What is required | Go through the records and report each line in which the word "smoothstep" occurs.

Data extracted from a collection
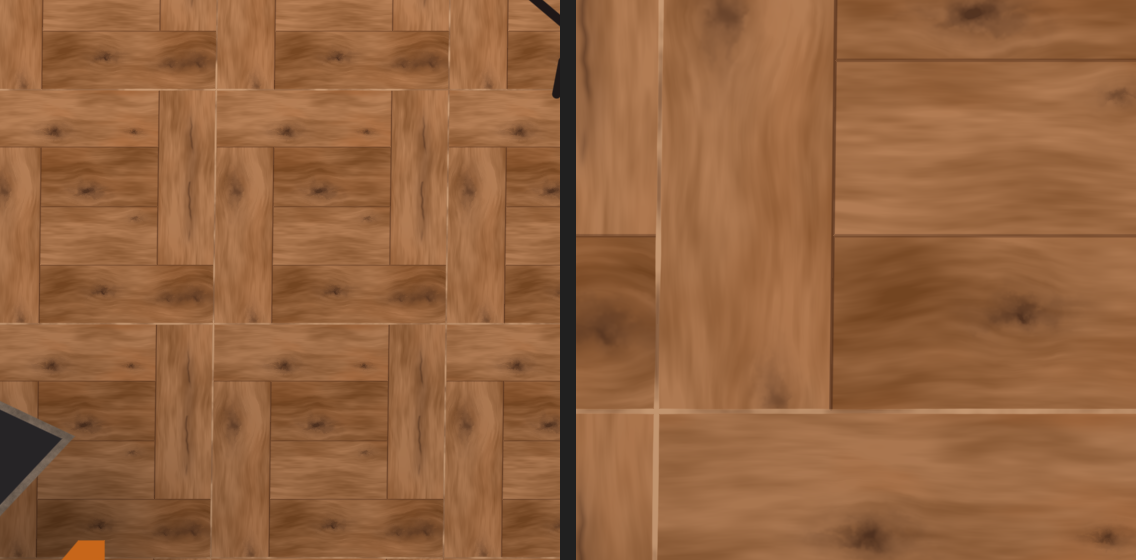
Left, the full canvas; right, a detail of the centre.
Write a WebGL 2 fragment shader that draws this texture.

```glsl
#version 300 es
precision highp float;
// Wood-look floor tiles: a repeated pinwheel of six knotty planks, with a few objects at the rim.
uniform vec2 u_resolution;
out vec4 outColor;

// Layout from the top left of the canvas; half widths in tile units
const vec2 TILE_SIZE = vec2(0.4154, 0.4180), TILE_START = vec2(0.3880, 0.1602);
const float LEAN = 0.0117, GROUT_HALF = 0.0034, JOINT_HALF = 0.0024;
// Colours
const vec3 TAN = vec3(0.665, 0.460, 0.305), BROWN = vec3(0.530, 0.340, 0.195);
const vec3 ORANGE = vec3(0.650, 0.390, 0.210), KNOT_COLOR = vec3(0.270, 0.160, 0.100);
const vec3 JOINT_COLOR = vec3(0.330, 0.190, 0.110), GROUT_COLOR = vec3(0.770, 0.590, 0.440);
const vec3 SLATE = vec3(0.150, 0.140, 0.150), FRAME = vec3(0.430, 0.370, 0.320);
const vec3 BLOCK = vec3(0.780, 0.400, 0.100), ROD = vec3(0.120, 0.090, 0.090);
// Planks as left, top, right, bottom within a tile, and their lightness
const int PLANK_COUNT = 6;
const vec4 PLANKS[PLANK_COUNT] = vec4[](
  vec4(0.0, 0.0, 0.755, 0.245), vec4(0.755, 0.0, 1.0, 0.75),
  vec4(0.0, 0.245, 0.25, 1.0), vec4(0.25, 0.245, 0.755, 0.5),
  vec4(0.25, 0.5, 0.755, 0.75), vec4(0.25, 0.75, 1.0, 1.0));
const float PLANK_TONE[PLANK_COUNT] = float[](0.62, 0.72, 0.76, 0.16, 0.72, 0.30);
// Knots as x, y, radius, darkness
const int KNOT_COUNT = 9;
const vec4 KNOTS[KNOT_COUNT] = vec4[](
  vec4(0.31, 0.18, 0.024, 0.70), vec4(0.65, 0.18, 0.012, 0.60),
  vec4(0.455, 0.435, 0.028, 0.85), vec4(0.09, 0.43, 0.034, 0.55),
  vec4(0.66, 0.55, 0.014, 0.40), vec4(0.52, 0.86, 0.022, 0.80),
  vec4(0.92, 0.88, 0.036, 0.60), vec4(0.80, 0.89, 0.024, 0.45),
  vec4(0.17, 0.98, 0.022, 0.40));

float hash(vec2 p) {
  vec3 h = fract(vec3(p.xyx) * 0.1031);
  h += dot(h, h.yzx + 33.33);
  return fract((h.x + h.y) * h.z);
}
float noise(vec2 p) {
  vec2 i = floor(p), f = fract(p);
  f = f * f * (3.0 - 2.0 * f);
  return mix(mix(hash(i), hash(i + vec2(1, 0)), f.x),
             mix(hash(i + vec2(0, 1)), hash(i + vec2(1, 1)), f.x), f.y);
}
float fbm(vec2 p) {
  float sum = 0.0;
  for (float gain = 0.533; gain > 0.05; gain *= 0.5) {
    sum += gain * noise(p);
    p = p * 2.03 + 7.1;
  }
  return sum;
}
float line(float dist, float halfWidth, float blur) {
  return 1.0 - smoothstep(halfWidth - blur, halfWidth + blur, dist);
}
float segment(vec2 p, vec2 a, vec2 b) {
  return length(p - a - (b - a) * clamp(dot(p - a, b - a) / dot(b - a, b - a), 0.0, 1.0));
}

vec3 wood(vec2 q, int id) {
  vec4 plank = PLANKS[id];
  bool upright = plank.w - plank.y > plank.z - plank.x;
  vec2 grain = upright ? q.yx : q, seed = vec2(13.7, 5.3) * float(id) + vec2(3.0, 1.0);
  // Knots push the grain aside and leave ragged, smoky stains
  float stain = 0.0;
  grain.y += 0.030 * (noise(grain * vec2(6.0, 9.0) + seed) - 0.5);
  for (int i = 0; i < KNOT_COUNT; i++) {
    vec4 knot = KNOTS[i];
    if (any(lessThan(knot.xy, plank.xy)) || any(greaterThan(knot.xy, plank.zw))) continue;
    vec2 d = (upright ? (q - knot.xy).yx : q - knot.xy) / knot.z;
    d += 1.5 * (vec2(fbm(d * 0.9 + seed), fbm(d * 0.9 + seed + 50.0)) - 0.5);
    float r = length(d * vec2(0.75, 1.0)), smear = length(d * vec2(0.3, 0.75));
    grain.y -= d.y * knot.z * 0.6 * exp(-dot(d, d) * 0.13);
    stain += knot.w * (0.7 * exp(-r * r * 2.6) + 0.42 * exp(-smear * smear)
                       * (0.5 + noise(d * vec2(1.0, 2.5) + seed)));
  }
  float broad = fbm(grain * vec2(4.0, 9.0) + seed) - 0.5;
  float streak = fbm(grain * vec2(6.0, 50.0) + seed * 2.0) - 0.5;
  float fine = noise(grain * vec2(22.0, 110.0) + seed) - 0.5;
  float tone = PLANK_TONE[id] + 1.9 * broad + 1.15 * streak + 0.34 * fine;
  vec3 color = mix(BROWN, TAN, clamp(tone, -0.6, 1.15));
  float warm = smoothstep(0.5, 0.8, fbm(grain * vec2(3.0, 8.0) + seed + 31.0));
  color = mix(color, ORANGE, warm * (id == 0 ? 0.5 : 0.2));
  // Wandering crack along the right-hand plank
  if (id == 1) {
    float away = abs(q.x - 0.885 - 0.06 * (fbm(vec2(q.y * 7.0, 2.0)) - 0.5));
    float broken = smoothstep(0.35, 0.6, noise(vec2(q.y * 19.0, 8.0)));
    float reach = smoothstep(0.04, 0.2, q.y) * (1.0 - smoothstep(0.58, 0.7, q.y));
    stain += reach * (0.4 * broken * line(away, 0.003, 0.006) + 0.2 * exp(-away * away * 1200.0));
  }
  return mix(color, KNOT_COLOR, clamp(stain, 0.0, 0.85));
}

void main() {
  vec2 p = gl_FragCoord.xy / u_resolution;
  p.y = 1.0 - p.y;
  vec2 grid = (p - TILE_START + vec2(LEAN * p.y, 0.0)) / TILE_SIZE, q = fract(grid);
  float pixel = 1.0 / min(u_resolution.x, u_resolution.y), blur = pixel / TILE_SIZE.y;
  // Find the plank and the distance to its nearest edge
  int id = 0;
  vec2 edge = vec2(0.0);
  for (int i = 0; i < PLANK_COUNT; i++) {
    vec2 e = min(q - PLANKS[i].xy, PLANKS[i].zw - q);
    if (min(e.x, e.y) >= 0.0) { id = i; edge = e; }
  }
  vec3 color = wood(q, id) * (0.98 + 0.04 * hash(floor(grid) + 20.0));
  // Printed joints, then pale and unevenly worn grout
  float ink = edge.x < edge.y ? 0.7 : 0.45, wear = fbm(grid * 13.0 + 40.0);
  color = mix(color, JOINT_COLOR, ink * line(min(edge.x, edge.y), JOINT_HALF, blur));
  vec2 border = min(q, 1.0 - q);
  float grout = line(min(border.x, border.y), GROUT_HALF * (0.6 + 0.8 * wear), blur);
  color = mix(color, GROUT_COLOR, grout * (0.4 + 0.6 * smoothstep(0.3, 0.7, wear)));
  // Room light fades downwards and into the bottom left corner
  vec2 corner = p - vec2(0.08, 1.0);
  color *= mix(1.04, 0.96, p.y) - 0.3 * exp(-dot(corner, corner) * 16.0);
  // Framed slate, orange block and dark rod
  float slate = min((p.y - 0.716 - 0.47 * p.x) / 1.105, (0.922 - 1.067 * p.x - p.y) / 1.462);
  color = mix(color, FRAME * (0.8 + 0.4 * fbm(p * 90.0)), smoothstep(-pixel, pixel, slate));
  color = mix(color, SLATE, smoothstep(-pixel, pixel, slate - 0.014));
  float block = min(min(p.y - 0.965, 0.187 - p.x), (p.x - 0.110 - 0.85 * (1.0 - p.y)) * 0.76);
  color = mix(color, BLOCK, smoothstep(-pixel, pixel, block));
  float rod = min(segment(p, vec2(0.945, -0.01), vec2(1.01, 0.045)),
                  segment(p, vec2(1.005, 0.11), vec2(0.994, 0.168)));
  color = mix(color, ROD, line(rod, 0.008, pixel));
  outColor = vec4(color, 1.0);
}
```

Result below |
  return 1.0 - smoothstep(halfWidth - blur, halfWidth + blur, dist);
  float warm = smoothstep(0.5, 0.8, fbm(grain * vec2(3.0, 8.0) + seed + 31.0));
    float broken = smoothstep(0.35, 0.6, noise(vec2(q.y * 19.0, 8.0)));
    float reach = smoothstep(0.04, 0.2, q.y) * (1.0 - smoothstep(0.58, 0.7, q.y));
  color = mix(color, GROUT_COLOR, grout * (0.4 + 0.6 * smoothstep(0.3, 0.7, wear)));
  color = mix(color, FRAME * (0.8 + 0.4 * fbm(p * 90.0)), smoothstep(-pixel, pixel, slate));
  color = mix(color, SLATE, smoothstep(-pixel, pixel, slate - 0.014));
  color = mix(color, BLOCK, smoothstep(-pixel, pixel, block));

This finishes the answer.